As I was rummaging through a closet with more clothes than anyone should possess at one time, my mother came into the doorframe of my bedroom holding a basket of laundry.
She prodded me a bit about filing my FAFSA. The deadline was coming up, and I was not excited at all starting college. She knew if she didn’t continue to question me about it, I wouldn’t get it done, and I wouldn’t be able to go to school the next fall.
“Did you fill out those papers yet?” she questioned from the doorway across the room.
My eyes didn’t stray from wardrobe search before answering her curtly.
“*Sigh* NO, I didn’t get to it yet.”
“Sarah Ann, listen to me. You HAVE to fill those out or you won’t be able to go to college! We don’t have the money to pay for you out of pocket.”
I popped back. “I know, mom! I’ll finish it this weekend!”
“You better!” she jolted back.
“Oh my god mom, I WILL!”
“Do it! And don’t get smart with me!”
As she walked away I mumbled what I though was beneath my breath, “Ughh.
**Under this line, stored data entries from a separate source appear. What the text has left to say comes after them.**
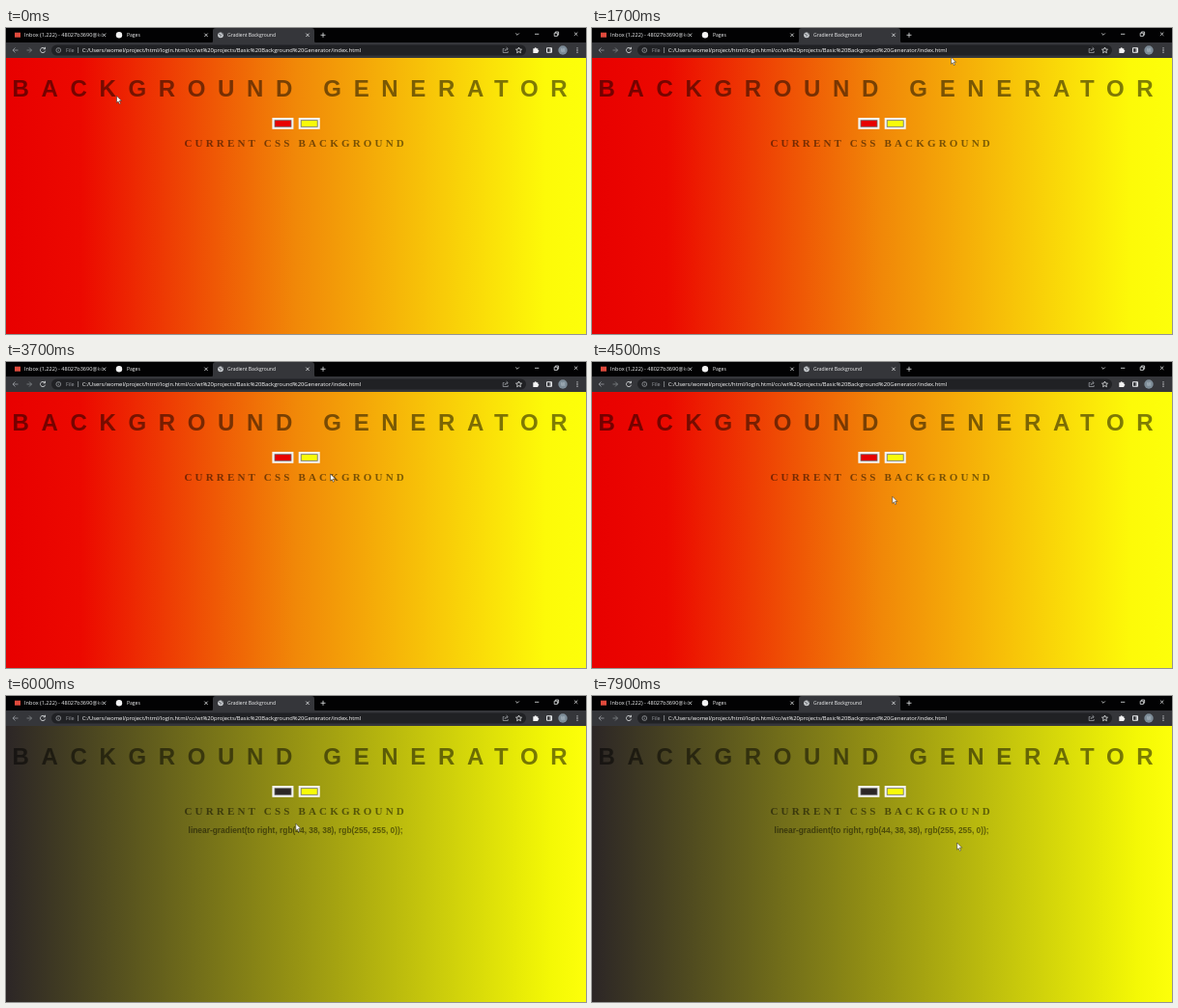
An HTML page that plays this animation: 600 by 317 pixels, repeating every 8000 ms.

```html
<!DOCTYPE html>
<html lang="en">
<head>
<meta charset="utf-8">
<title>Background generator</title>
<style>
  html, body { margin: 0; width: 100%; height: 100%; overflow: hidden; background: #000; }
  svg { display: block; width: 100%; height: 100%; }
  .ui { font-family: "Open Sans", "Noto Sans", sans-serif; font-size: 5.05px; fill: #f4f5f6; }
  .url { font-size: 5.83px; fill: #fff; }
  .dim { fill: #9a9da2; }
  .icon { fill: none; stroke: #e4e6e8; stroke-width: .8; }
  .page { fill: #000; fill-opacity: .5; font-weight: bold; }
  .title { font: bold 24px "Liberation Sans", Arial, sans-serif; letter-spacing: 12.65px; }
  .heading { font: bold 11px "Liberation Serif", "Times New Roman", serif; letter-spacing: 3.18px; }
  .css { font: bold 8.4px "Liberation Sans", Arial, sans-serif; }
</style>
</head>
<body>
<svg viewBox="0 0 600 317" preserveAspectRatio="none">
  <defs>
    <linearGradient id="warm">
      <stop offset="0" stop-color="#e80000"/>
      <stop offset=".13" stop-color="#ec0900"/>
      <stop offset=".5" stop-color="#f18808"/>
      <stop offset=".93" stop-color="#fdfa08"/>
      <stop offset="1" stop-color="#fdff0a"/>
    </linearGradient>
    <linearGradient id="dark">
      <stop offset="0" stop-color="#2c2626"/>
      <stop offset=".5" stop-color="#969313"/>
      <stop offset=".94" stop-color="#f4f805"/>
      <stop offset="1" stop-color="#fdff0a"/>
    </linearGradient>
    <linearGradient id="fade" gradientUnits="userSpaceOnUse" x1="92" x2="103" y1="0" y2="0">
      <stop offset="0" stop-color="#f4f5f6"/>
      <stop offset="1" stop-color="#f4f5f6" stop-opacity="0"/>
    </linearGradient>
    <path id="x" d="M-1.7-1.7l3.4 3.4M1.7-1.7l-3.4 3.4"/>
  </defs>

  <rect id="backdrop" y="31" width="600" height="286"/>

  <!-- tab strip -->
  <rect width="600" height="16" fill="#020203"/>
  <path d="M211 16q3 0 3-3V3q0-3 3-3h99q3 0 3 3v10q0 3 3 3z" fill="#35363a"/>
  <rect x="9" y="4.7" width="6" height="5" fill="#e04a3c"/>
  <circle cx="117" cy="7.3" r="3.2" fill="#f4f4f4"/>
  <circle cx="222" cy="7.3" r="2.9" fill="#c9ccd0"/>
  <path d="M220 6l2 1v2M223 5l1.2 1.5-1 1" stroke="#55585c" stroke-width=".8" fill="none"/>
  <g class="ui">
    <text x="19" y="9.3" style="font-size:5.6px;fill:url(#fade)">Inbox (1,222) - 48027b3690@ke</text>
    <text x="125" y="9.2">Pages</text>
    <text x="229" y="9.2">Gradient Background</text>
  </g>
  <g class="icon">
    <use href="#x" x="101.5" y="7.3"/>
    <use href="#x" x="207" y="7.3"/>
    <use href="#x" x="312" y="7.3"/>
    <path d="M325.5 7.3h5M328 4.8v5M527.2 5.5l1.8 1.8 1.8-1.8M547 6.3h4.3"/>
    <path d="M567.2 5.2h3.2v3.2h-3.2zM568.4 5.2V4h3.2v3.2h-1.2"/>
    <use href="#x" x="589.6" y="6.2"/>
  </g>

  <!-- toolbar -->
  <rect y="15" width="600" height="16" fill="#35363a"/>
  <rect x="47" y="17.5" width="491" height="11" rx="5.5" fill="#202124"/>
  <g class="icon">
    <g stroke="#9a9da2">
      <path d="M12.5 23h-5.5M9.5 20.5L7 23l2.5 2.5"/>
      <path d="M21.5 23h5M24 20.5l2.5 2.5-2.5 2.5" stroke="#85888c"/>
      <path d="M515.5 21.5h-1.3v4h5v-1.5M516 24q0-2.4 3-2.4M517.6 20l1.7 1.6-1.7 1.6"/>
    </g>
    <path d="M40 21.2A2.6 2.6 0 1 0 40.6 23.7M40.5 19.8v2h-2"/>
    <g stroke="#a5a8ad" stroke-width=".7">
      <circle cx="54.3" cy="23" r="2.4"/>
      <path d="M54.3 22.6v1.6M54.3 21.3v.6M74.6 20v6"/>
    </g>
    <path d="M530.5 20l.9 2 2.1.2-1.6 1.4.5 2.1-1.9-1.1-1.9 1.1.5-2.1-1.6-1.4 2.1-.2z"/>
    <path d="M559.5 20.7h5v4.6h-5zM563.2 20.7v4.6" stroke-width="1"/>
  </g>
  <path d="M545.3 21.2h1.4a1 1 0 0 1 2 0h1.6v1.6a1 1 0 0 1 0 2v1.2h-5z" fill="#f4f4f4"/>
  <circle cx="576" cy="23" r="4.7" fill="#7d8c97"/>
  <g fill="#e4e6e8">
    <circle cx="591" cy="20.8" r=".65"/><circle cx="591" cy="23" r=".65"/><circle cx="591" cy="25.2" r=".65"/>
  </g>
  <g class="ui">
    <text class="dim" x="62" y="25" style="font-size:5.4px">File</text>
    <text class="url" x="78.7" y="25">C:/Users/womel/project/html/login.html/cc/wt%20projects/Basic%20Background%20Generator/index.html</text>
    <text x="576" y="24.7" text-anchor="middle" style="font-size:4.5px;fill:#c3cfd9">W</text>
  </g>

  <!-- page -->
  <text class="page title" x="6.5" y="71">BACKGROUND GENERATOR</text>
  <g fill="#f4f4f4">
    <rect x="275.4" y="93" width="22" height="11.8"/>
    <rect x="302.7" y="93" width="22" height="11.8"/>
  </g>
  <g stroke="#6b6b6b" stroke-width=".8">
    <rect id="swatch" x="278" y="95.7" width="17" height="6.6"/>
    <rect x="305.2" y="95.7" width="17" height="6.6" fill="#f8fb08"/>
  </g>
  <text class="page heading" x="184.4" y="123">CURRENT CSS BACKGROUND</text>
  <text id="css" class="page css" x="188.6" y="142.3">linear-gradient(to right, rgb(44, 38, 38), rgb(255, 255, 0));</text>

  <path id="cursor" d="M0 0v7.2l1.6-1.5 1.2 2.7 1.2-.5-1.2-2.7h2.3z"
        fill="#fff" stroke="#222" stroke-width=".5"/>
</svg>
<script>
  const LOOP = 8000;
  const SWITCH_AT = 4900;
  const path = [ // time, x, y
    [0, 114.5, 70.3], [1700, 371.5, 30.2], [2900, 360.4, 92.4], [4500, 310.8, 139.3],
    [5200, 290.8, 154.3], [6800, 308.8, 110.3], [7900, 377.6, 152]
  ];
  const [backdrop, swatch, css, cursor] =
    ["backdrop", "swatch", "css", "cursor"].map(id => document.getElementById(id));

  const smooth = u => u * u * (3 - 2 * u);

  function cursorAt(t) {
    const next = path.findIndex(p => p[0] > t);
    if (next < 0) return path[path.length - 1].slice(1);
    const [t0, x0, y0] = path[next - 1];
    const [t1, x1, y1] = path[next];
    const u = smooth((t - t0) / (t1 - t0));
    return [x0 + (x1 - x0) * u, y0 + (y1 - y0) * u];
  }

  function draw(t) {
    const picked = t >= SWITCH_AT;
    backdrop.setAttribute("fill", picked ? "url(#dark)" : "url(#warm)");
    swatch.setAttribute("fill", picked ? "#2c2626" : "#e80000");
    css.setAttribute("visibility", picked ? "visible" : "hidden");
    cursor.setAttribute("transform", `translate(${cursorAt(t)})`);
  }

  const start = performance.now();
  function tick() {
    draw((performance.now() - start) % LOOP);
    requestAnimationFrame(tick);
  }
  tick();
</script>
</body>
</html>
```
Betch.”
As soon as the breath floated from my mouth, I regretted what I said, for I knew there’d be hell to pay. I heard the laundry basket drop as heavy footsteps moved quickly down the hall. I knew I was in for it.
She stopped in the doorway and looked me dead in the eyes. I was standing across the room, still in my walk in closet when she spotted the huge slushie I’d left on my nightstand. I knew what was coming.
Picking it up and screamed like a Banshee (*Scream*) as she chucked it right my way. Her days as a high school softball player showed, as the red beverage came whizzing toward me, hitting me directly in my chest.
There I stood, like Carrie when she was covered in pigs blood at prom. Myself, my dignity, and the entire contents of my closet were covered in sticky crimson goo.
An evil grin came over my mama’s face; for she knew she had won this battle. She placed her hand on her hip, raised one eyebrow, and said those famous words I’ll never forget before walking away
“Clean it up.”
In that moment, my entire relationship with my mother changed. Soon after the initial shock and the frostbite wore off, I began to see my mom in a different light. She was just like me…full of sass and a total bad ass. And how hilarious was it that I be standing there, miserably covered from head to toe in the thing that afternoon which supposed to bring me delight? We stood there frozen in time for a brief moment before I began to laugh. She looked at me confused at first, and then SHE began to laugh. We laughed together for what felt like an eternity.
I didn’t make the movie that night. I stayed home with my mom. We made popcorn and watched The Nanny. And anytime thereafter we came to a disagreement, I would think about the time she threw a slushee in my face. And then I’d start to laugh. And so would she.
So in the light of a very thirsty afternoon after a long day of dance practice and a longer night of cleaning up a closet covered in slush, we started over. And our relationship was better for good.